Thunder Bay, Ont., a 'perfect sweet spot,' city councillor says

For Thunder Bay business owner and city councillor Shelby Ch'ng, Thunder Bay is the "perfect sweet spot."

'There's a space for every business in Thunder Bay, no matter what it is,' says Shelby Ch'ng

Coun. Shelby Ch'ng spoke with Superior Morning host Lisa Laco about her love for Thunder Bay on Wednesday morning. (CBC Thunder Bay / Facebook)

Why do you love this city? Business owner and city councillor Shelby Ch'ng is fiercely proud of her home town. 8:10

For Thunder Bay business owner and city councillor Shelby Ch'ng, Thunder Bay is the "perfect sweet spot."

Ch'ng, who owns a bridal store in Thunder Bay's south core and holds the city's council seat for the Northwood ward, said her success probably would not have been possible in another place.

"There's a space for every business in Thunder Bay, no matter what it is," Ch'ng said. "If you're in a bigger city, there's often a lot of competition. I couldn't own a bridal shop in Toronto — be 30-something with almost zero money opening up a bridal shop."

That translates to running for city council, as well, Ch'ng said, calling the costs associated with that "bite-sized," and manageable "for somebody that doesn't have the means."

"I think that's what Thunder Bay is," she said. "But we also have the population to hold up a business, so it's that perfect sweet spot, I think." 

​​Ch'ng is one of the Thunder Bay residents featured in the I Love My City video series, produced by CBC Thunder Bay and Theymedia.

City can be 'complicated'

Still, the city can be "complicated", she said, noting that there are issues in Thunder Bay, which need to be addressed.

"We need to ask ourselves some tough questions about what the good life in Thunder Bay looks like for everyone, and not just people who hold the keys to the city," Ch'ng said.

"It's important that we meet people where they're at. I mean, I've received a number of angry phone calls just on my short term of council so far, just raging about one thing or anothing."

Civic discourse needs to become "a top priority," said Ch'ng.

"People just don't know, and then when they don't know, they fill the vacuum with their fears, and it makes things very complicated and people become mistrusting. And it's not where my vision for the city is."


To encourage thoughtful and respectful conversations, first and last names will appear with each submission to CBC/Radio-Canada's online communities (except in children and youth-oriented communities). Pseudonyms will no longer be permitted.
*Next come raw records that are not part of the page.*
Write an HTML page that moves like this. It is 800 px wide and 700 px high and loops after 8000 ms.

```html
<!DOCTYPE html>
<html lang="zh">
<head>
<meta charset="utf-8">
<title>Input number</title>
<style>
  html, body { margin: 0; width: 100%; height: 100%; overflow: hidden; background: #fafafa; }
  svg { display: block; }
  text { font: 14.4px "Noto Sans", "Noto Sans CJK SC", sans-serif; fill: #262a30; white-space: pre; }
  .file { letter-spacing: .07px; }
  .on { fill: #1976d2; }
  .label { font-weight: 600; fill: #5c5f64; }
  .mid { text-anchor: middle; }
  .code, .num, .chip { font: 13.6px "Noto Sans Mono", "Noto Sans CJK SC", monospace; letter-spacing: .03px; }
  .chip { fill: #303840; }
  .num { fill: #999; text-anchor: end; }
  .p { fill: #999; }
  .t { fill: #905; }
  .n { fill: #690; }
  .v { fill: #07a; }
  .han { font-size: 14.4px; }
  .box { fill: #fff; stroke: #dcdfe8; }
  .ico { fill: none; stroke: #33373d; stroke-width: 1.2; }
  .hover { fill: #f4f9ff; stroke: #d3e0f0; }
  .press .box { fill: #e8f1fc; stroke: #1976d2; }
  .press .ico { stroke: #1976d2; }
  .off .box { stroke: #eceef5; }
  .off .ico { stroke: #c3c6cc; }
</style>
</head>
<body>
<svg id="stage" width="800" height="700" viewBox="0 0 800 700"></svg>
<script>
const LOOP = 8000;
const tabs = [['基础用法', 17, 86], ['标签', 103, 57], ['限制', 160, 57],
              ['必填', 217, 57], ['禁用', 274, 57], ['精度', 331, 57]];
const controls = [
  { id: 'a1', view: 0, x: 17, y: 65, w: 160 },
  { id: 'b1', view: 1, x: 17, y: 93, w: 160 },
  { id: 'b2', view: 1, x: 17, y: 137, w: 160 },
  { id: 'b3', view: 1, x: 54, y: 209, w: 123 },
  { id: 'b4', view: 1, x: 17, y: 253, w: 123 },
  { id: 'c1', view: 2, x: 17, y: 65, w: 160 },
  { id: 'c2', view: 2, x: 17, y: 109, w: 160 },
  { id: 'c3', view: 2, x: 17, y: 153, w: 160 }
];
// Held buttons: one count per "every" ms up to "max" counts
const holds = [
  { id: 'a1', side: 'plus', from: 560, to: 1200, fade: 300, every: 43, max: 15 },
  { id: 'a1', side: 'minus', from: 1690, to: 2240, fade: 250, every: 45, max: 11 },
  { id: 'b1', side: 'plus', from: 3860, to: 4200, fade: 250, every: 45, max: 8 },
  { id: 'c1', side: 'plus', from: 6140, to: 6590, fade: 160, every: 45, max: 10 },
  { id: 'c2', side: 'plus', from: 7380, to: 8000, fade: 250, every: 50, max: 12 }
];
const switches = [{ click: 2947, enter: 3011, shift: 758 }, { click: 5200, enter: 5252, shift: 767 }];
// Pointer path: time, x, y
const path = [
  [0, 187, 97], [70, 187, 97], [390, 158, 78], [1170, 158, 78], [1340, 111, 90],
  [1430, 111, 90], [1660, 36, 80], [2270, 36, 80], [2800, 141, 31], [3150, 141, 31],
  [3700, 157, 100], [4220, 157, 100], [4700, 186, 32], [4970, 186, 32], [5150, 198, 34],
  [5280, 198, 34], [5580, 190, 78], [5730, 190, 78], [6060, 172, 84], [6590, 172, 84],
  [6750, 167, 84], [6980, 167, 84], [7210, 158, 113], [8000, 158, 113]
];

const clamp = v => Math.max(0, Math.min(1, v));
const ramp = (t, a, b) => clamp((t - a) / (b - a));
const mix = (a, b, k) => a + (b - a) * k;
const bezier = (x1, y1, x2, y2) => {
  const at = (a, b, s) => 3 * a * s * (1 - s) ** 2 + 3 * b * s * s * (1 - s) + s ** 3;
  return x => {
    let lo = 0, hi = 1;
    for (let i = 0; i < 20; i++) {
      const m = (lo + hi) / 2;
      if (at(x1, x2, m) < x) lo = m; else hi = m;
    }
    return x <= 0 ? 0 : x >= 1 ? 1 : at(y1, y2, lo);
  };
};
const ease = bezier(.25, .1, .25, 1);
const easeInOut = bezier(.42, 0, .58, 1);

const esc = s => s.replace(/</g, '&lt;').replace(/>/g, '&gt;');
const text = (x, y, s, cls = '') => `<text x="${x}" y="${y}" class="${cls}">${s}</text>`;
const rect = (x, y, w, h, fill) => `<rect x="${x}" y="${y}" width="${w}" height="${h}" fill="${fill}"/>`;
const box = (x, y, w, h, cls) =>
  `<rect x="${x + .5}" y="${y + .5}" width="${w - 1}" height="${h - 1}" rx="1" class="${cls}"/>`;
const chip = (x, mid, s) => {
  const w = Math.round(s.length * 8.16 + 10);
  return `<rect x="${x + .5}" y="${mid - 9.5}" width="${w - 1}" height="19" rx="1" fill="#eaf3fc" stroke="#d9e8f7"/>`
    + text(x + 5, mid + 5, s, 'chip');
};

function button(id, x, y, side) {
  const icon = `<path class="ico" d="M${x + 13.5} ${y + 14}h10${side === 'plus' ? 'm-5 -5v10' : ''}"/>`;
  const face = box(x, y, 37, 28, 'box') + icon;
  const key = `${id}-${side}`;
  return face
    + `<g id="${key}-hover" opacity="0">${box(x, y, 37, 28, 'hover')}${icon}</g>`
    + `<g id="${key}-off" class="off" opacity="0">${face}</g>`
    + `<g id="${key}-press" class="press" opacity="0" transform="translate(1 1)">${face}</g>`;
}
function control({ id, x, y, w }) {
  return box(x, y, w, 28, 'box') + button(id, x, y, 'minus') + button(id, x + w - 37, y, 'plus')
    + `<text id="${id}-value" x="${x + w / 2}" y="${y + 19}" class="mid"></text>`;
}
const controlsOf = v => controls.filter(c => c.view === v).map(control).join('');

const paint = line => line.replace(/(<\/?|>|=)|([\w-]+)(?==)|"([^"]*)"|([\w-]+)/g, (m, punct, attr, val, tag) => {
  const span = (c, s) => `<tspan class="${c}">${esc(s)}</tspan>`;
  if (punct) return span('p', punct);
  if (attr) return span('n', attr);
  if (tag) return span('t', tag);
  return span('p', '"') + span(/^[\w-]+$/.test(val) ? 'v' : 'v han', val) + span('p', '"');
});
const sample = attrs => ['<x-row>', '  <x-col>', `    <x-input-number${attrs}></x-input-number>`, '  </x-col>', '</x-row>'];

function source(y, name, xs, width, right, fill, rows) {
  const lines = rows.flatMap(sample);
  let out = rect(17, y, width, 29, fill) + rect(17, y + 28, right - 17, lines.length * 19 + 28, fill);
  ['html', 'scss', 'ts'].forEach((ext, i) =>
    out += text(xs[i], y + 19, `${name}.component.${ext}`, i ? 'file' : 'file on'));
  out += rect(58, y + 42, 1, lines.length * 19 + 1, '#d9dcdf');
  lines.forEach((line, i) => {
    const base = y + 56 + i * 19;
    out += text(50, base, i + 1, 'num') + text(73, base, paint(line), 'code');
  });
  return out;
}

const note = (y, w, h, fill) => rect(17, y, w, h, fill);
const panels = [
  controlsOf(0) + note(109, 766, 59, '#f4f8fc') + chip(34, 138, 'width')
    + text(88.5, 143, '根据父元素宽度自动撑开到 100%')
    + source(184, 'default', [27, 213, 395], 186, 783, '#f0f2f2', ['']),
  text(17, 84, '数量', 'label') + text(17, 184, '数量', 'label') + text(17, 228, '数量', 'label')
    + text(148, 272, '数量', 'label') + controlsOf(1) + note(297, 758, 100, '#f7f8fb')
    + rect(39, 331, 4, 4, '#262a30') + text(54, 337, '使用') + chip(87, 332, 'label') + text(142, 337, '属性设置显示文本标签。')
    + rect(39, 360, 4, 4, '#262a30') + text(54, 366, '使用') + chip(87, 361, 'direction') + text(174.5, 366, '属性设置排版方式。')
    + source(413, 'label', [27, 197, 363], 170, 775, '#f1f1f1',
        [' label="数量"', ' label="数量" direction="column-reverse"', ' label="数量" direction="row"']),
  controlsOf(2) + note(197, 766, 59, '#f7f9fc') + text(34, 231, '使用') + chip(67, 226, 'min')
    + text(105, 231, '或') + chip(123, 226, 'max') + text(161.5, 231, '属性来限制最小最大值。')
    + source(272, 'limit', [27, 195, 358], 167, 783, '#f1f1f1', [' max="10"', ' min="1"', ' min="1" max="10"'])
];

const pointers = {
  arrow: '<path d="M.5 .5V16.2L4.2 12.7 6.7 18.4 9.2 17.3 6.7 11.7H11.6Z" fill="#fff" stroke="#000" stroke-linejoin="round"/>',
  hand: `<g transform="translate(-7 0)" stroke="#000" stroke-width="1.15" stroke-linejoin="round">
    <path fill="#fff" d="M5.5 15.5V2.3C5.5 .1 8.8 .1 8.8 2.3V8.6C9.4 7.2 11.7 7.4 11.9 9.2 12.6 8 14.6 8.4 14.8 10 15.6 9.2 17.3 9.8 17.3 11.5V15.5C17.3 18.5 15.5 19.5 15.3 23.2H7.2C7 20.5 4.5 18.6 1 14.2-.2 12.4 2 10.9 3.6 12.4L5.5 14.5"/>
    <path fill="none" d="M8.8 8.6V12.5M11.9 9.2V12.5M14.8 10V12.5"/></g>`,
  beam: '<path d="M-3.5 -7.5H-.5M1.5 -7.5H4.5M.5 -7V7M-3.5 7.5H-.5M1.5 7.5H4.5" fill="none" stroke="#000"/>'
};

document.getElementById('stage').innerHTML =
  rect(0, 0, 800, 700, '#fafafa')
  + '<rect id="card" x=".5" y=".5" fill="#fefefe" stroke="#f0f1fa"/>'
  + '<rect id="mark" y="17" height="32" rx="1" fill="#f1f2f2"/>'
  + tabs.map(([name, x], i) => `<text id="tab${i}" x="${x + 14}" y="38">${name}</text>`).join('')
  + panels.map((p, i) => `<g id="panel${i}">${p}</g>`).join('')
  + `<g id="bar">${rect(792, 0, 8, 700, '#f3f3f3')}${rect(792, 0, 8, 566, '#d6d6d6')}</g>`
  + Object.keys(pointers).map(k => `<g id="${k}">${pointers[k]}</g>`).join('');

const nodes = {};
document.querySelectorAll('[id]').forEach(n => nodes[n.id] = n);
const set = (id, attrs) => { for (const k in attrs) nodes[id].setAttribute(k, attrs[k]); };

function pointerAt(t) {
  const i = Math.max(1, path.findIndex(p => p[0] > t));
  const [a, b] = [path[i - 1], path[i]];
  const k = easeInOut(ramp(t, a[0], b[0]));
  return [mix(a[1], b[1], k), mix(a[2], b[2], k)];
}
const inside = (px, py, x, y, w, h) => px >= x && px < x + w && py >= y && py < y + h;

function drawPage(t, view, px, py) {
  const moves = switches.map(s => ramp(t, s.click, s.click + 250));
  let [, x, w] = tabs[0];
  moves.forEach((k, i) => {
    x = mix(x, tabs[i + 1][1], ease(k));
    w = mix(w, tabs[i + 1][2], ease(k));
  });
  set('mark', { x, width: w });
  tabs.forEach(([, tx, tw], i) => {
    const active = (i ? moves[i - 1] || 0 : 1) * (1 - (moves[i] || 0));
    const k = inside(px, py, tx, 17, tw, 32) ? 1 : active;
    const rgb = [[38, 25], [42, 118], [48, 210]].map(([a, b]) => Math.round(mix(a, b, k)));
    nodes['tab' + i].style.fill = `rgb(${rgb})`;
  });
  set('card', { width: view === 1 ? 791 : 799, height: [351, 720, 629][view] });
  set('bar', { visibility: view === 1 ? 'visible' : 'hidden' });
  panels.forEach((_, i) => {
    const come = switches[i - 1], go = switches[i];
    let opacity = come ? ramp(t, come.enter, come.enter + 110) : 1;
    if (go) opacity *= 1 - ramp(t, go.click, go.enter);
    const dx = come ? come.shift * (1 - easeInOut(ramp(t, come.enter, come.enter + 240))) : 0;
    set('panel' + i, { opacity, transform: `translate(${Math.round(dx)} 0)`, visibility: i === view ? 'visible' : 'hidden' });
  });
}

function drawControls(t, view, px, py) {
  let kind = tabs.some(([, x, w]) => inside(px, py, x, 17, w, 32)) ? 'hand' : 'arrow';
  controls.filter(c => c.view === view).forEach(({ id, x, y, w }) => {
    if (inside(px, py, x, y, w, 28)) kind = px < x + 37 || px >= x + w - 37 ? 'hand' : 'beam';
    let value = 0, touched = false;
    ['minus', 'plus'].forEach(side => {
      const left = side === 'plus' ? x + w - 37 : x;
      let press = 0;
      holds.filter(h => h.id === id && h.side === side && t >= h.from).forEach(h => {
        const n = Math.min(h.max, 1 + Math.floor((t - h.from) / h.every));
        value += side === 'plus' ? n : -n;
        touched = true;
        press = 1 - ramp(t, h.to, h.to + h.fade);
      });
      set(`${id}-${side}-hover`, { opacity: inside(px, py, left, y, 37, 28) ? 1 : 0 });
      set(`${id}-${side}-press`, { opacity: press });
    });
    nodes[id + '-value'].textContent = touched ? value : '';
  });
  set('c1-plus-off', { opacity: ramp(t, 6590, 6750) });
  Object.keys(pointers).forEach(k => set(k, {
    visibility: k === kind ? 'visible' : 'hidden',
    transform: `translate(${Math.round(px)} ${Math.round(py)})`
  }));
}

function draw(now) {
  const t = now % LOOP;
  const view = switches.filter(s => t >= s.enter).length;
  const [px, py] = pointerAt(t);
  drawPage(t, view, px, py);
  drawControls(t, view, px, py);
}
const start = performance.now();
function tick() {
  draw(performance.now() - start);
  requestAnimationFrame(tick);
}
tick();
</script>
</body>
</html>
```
By submitting a comment, you accept that CBC has the right to reproduce and publish that comment in whole or in part, in any manner CBC chooses. Please note that CBC does not endorse the opinions expressed in comments. Comments on this story are moderated according to our Submission Guidelines. Comments are welcome while open. We reserve the right to close comments at any time.